- September 28th, 2007
- in Yachting
Teen Dream-Alec Anderson – It’s not often the BVI gets to see young champions in the making. Our brilliant local sportsmen, though groomed and trained in the BVI, often outgrow the challenges it can offer and so leave to seek their fame in the wider competitive world. Behind every successful sportsman there is always a team of supporters also giving their all, from coach to encouragement. Alec Anderson is your average Island teenager. With the encouragement of his parents and family, Alec has enjoyed nearly every aspect of the BVI waters. He’s an avid diver, surfer and windsurfer, and successfully competes in all the Island’s event offerings with regards to both the surfing and the windsurfing. However, it is sailing that is his true passion. His superb talent for this sport, combining speed, skill, sense of direction, sense of balance and technical ability, has boosted this young man to the very top of his field, and he’s well on the way to making a career out of competitive sailing.

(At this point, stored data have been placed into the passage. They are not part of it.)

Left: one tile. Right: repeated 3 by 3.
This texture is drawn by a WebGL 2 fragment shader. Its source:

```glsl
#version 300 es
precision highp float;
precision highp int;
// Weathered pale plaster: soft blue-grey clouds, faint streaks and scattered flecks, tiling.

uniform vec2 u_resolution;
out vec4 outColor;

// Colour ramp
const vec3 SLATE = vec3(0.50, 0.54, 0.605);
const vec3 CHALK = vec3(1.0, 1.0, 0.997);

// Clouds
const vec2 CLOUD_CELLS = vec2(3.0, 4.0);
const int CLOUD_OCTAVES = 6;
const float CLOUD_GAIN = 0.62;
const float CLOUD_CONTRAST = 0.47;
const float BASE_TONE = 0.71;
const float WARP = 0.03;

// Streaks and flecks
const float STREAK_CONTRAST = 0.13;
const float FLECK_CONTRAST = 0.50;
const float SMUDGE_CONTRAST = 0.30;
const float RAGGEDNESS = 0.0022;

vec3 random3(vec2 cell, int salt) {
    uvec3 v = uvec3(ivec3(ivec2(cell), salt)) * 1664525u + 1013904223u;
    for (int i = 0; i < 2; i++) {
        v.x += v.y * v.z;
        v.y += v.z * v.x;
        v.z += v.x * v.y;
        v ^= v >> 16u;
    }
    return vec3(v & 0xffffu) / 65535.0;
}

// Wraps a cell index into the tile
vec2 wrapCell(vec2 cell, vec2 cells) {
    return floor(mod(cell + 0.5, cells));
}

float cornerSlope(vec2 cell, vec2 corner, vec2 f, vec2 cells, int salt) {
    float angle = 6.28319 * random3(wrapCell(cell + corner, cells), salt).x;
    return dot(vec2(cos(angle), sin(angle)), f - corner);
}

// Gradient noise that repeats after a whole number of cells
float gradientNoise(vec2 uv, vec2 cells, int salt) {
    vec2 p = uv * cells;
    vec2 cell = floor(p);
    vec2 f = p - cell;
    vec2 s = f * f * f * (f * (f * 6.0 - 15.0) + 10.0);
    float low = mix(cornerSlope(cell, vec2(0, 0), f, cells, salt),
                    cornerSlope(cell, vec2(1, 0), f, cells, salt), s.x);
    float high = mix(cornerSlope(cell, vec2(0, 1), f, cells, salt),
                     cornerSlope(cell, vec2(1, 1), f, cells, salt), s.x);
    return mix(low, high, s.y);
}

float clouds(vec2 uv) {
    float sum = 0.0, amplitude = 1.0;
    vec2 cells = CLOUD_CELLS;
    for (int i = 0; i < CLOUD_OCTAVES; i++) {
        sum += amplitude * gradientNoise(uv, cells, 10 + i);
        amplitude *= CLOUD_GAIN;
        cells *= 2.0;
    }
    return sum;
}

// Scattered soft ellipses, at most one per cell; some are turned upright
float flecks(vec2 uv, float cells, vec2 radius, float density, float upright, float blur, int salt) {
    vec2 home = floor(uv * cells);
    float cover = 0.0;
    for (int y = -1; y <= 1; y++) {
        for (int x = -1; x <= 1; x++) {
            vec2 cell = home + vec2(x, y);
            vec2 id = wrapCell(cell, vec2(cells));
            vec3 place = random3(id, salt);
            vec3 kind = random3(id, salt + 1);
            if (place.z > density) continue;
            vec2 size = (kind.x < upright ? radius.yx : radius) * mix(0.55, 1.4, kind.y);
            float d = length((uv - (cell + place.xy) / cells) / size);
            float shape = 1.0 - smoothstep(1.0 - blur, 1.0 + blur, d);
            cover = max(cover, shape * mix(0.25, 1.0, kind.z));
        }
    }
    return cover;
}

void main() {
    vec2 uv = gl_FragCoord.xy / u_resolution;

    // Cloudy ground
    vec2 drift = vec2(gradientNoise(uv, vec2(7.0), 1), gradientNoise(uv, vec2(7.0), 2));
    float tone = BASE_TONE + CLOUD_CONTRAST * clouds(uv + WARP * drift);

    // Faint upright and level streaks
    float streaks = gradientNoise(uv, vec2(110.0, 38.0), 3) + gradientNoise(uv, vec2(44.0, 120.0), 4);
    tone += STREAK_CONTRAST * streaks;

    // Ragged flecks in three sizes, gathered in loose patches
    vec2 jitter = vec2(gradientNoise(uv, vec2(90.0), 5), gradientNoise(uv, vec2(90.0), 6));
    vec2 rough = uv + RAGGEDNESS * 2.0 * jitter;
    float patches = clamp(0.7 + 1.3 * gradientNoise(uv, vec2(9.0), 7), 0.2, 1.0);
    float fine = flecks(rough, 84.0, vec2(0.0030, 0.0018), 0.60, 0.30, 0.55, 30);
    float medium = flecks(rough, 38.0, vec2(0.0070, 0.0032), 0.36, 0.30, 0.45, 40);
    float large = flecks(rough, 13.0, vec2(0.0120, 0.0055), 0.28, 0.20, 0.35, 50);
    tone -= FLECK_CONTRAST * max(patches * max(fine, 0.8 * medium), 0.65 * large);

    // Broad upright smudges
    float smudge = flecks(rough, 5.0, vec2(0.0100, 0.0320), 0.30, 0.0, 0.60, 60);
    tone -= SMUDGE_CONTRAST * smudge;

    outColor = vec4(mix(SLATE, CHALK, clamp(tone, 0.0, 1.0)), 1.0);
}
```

As much as the Islands need champions, the champion needs the Islands . The BVI provides an excellent training ground. The stable weather conditions offer hours of uninterrupted water time in just the right amount of wind with the right sort of gusting wind patterns. As a result, there have been many BVIslanders to go the distance outside the Territory’s boundaries. Robbie Hirst has an exemplary record in the IC24 racing class and was winner of the World Junior Laser Championships in 1987. Matt Arneborg represented the BVI in Windsurfing at the Seoul Olympics in 1988, and Finian Maynard went on to become the fastest man on the water as a windsurfer, with a speed record of over 50 knots.
Alec is leaving the BVI for a short while. He’s off to attend the Antilles School in neighbouring USVI’s St Thomas, but he promises he won’t be leaving the competitive sailing arena as a result. If he’s to make competitive sailing his career, he’ll need to keep his eye in. He hopes that the competitive field over there will provde not only new adversaries but also more challenges, more opportunities, and access to additional professional assistance. Making a career out of sailing requires true dedication and grit, and there’s always a remote chance that it won’t quite work out. If it doesn’t? Well, that’s what we go to school for, isn’t it?